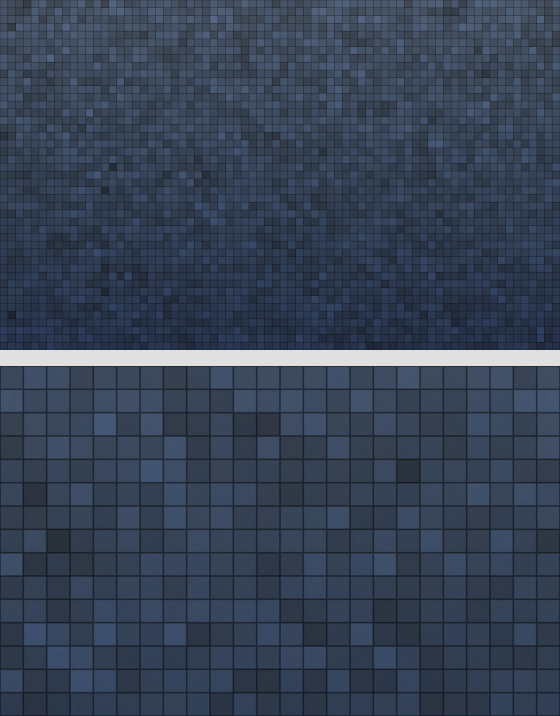
Top, the full canvas; bottom, a detail of the centre.
Reproduce this pattern procedurally as a Shadertoy shader.

```glsl
// Small square mosaic tiles, slate grey above fading to navy below.
// Each cell takes a hashed shade, gradient noise groups the shades softly,
// and thin dark joints are drawn with box-filtered coverage.

#define TILES_DOWN 45.0
#define JOINT_WIDTH 0.068
#define JOINT_SHADE 0.54
#define SHADE_SPREAD 0.205
#define CLUSTER_SPREAD 0.13
#define ACCENT_SHARE 0.10
#define ACCENT_GAIN 0.7
#define GRAIN 0.03
#define TOP_COLOR vec3(0.283, 0.332, 0.405)
#define MIDDLE_COLOR vec3(0.210, 0.262, 0.340)
#define BOTTOM_COLOR vec3(0.148, 0.196, 0.288)

float hash(vec2 p) {
    vec3 q = fract(p.xyx * 0.1031);
    q += dot(q, q.yzx + 33.33);
    return fract((q.x + q.y) * q.z);
}

vec2 randomDirection(vec2 lattice) {
    float angle = 6.28318 * hash(lattice + 7.0);
    return vec2(cos(angle), sin(angle));
}

float gradientNoise(vec2 p) {
    vec2 i = floor(p), f = fract(p);
    vec2 u = f * f * f * (f * (f * 6.0 - 15.0) + 10.0);
    vec2 e = vec2(1.0, 0.0);
    float a = dot(randomDirection(i), f);
    float b = dot(randomDirection(i + e.xy), f - e.xy);
    float c = dot(randomDirection(i + e.yx), f - e.yx);
    float d = dot(randomDirection(i + e.xx), f - e.xx);
    return mix(mix(a, b, u.x), mix(c, d, u.x), u.y);
}

// Fraction of a pixel covered by the nearest joint on each axis
vec2 jointCoverage(vec2 p, float pixel) {
    vec2 d = abs(fract(p + 0.5) - 0.5);
    vec2 lo = max(d - 0.5 * pixel, vec2(-0.5 * JOINT_WIDTH));
    vec2 hi = min(d + 0.5 * pixel, vec2(0.5 * JOINT_WIDTH));
    return clamp((hi - lo) / pixel, 0.0, 1.0);
}

vec3 verticalGradient(float height) {
    vec3 lower = mix(BOTTOM_COLOR, MIDDLE_COLOR, min(height * 2.0, 1.0));
    return mix(lower, TOP_COLOR, max(height * 2.0 - 1.0, 0.0));
}

float tileShade(vec2 cell) {
    // Two hashes give mostly mid shades; a few tiles stand out further
    float spread = hash(cell) + hash(cell + 131.0) - 1.0;
    float accent = step(1.0 - ACCENT_SHARE, hash(cell + 271.0));
    float cluster = gradientNoise(cell * 0.23 + 0.37);
    return 1.0 + SHADE_SPREAD * spread * (1.0 + ACCENT_GAIN * accent)
        + CLUSTER_SPREAD * cluster;
}

void mainImage(out vec4 fragColor, in vec2 fragCoord) {
    vec2 p = fragCoord / iResolution.y * TILES_DOWN;
    float pixel = TILES_DOWN / iResolution.y;
    vec2 cell = floor(p);

    // Tile colour: brighter tiles lean slightly blue
    float shade = tileShade(cell);
    vec3 color = verticalGradient(p.y / TILES_DOWN) * shade;
    float tint = 0.12 * (shade - 1.0) + 0.02 * (hash(cell + 419.0) - 0.5);
    color *= 1.0 + tint * vec3(-1.0, 0.0, 1.5);

    // Faint surface grain
    color *= 1.0 + GRAIN * gradientNoise(p * 4.0);

    // Joints
    vec2 joint = jointCoverage(p, pixel);
    float coverage = 1.0 - (1.0 - joint.x) * (1.0 - joint.y);
    color *= mix(1.0, JOINT_SHADE, coverage);

    fragColor = vec4(color, 1.0);
}
```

════

• HOW TO COMPLETE THIS TASK
In the listing above, find the lines holding the word "fragCoord" and copy them.

• SOLUTION TO THE PROBLEM
void mainImage(out vec4 fragColor, in vec2 fragCoord) {
    vec2 p = fragCoord / iResolution.y * TILES_DOWN;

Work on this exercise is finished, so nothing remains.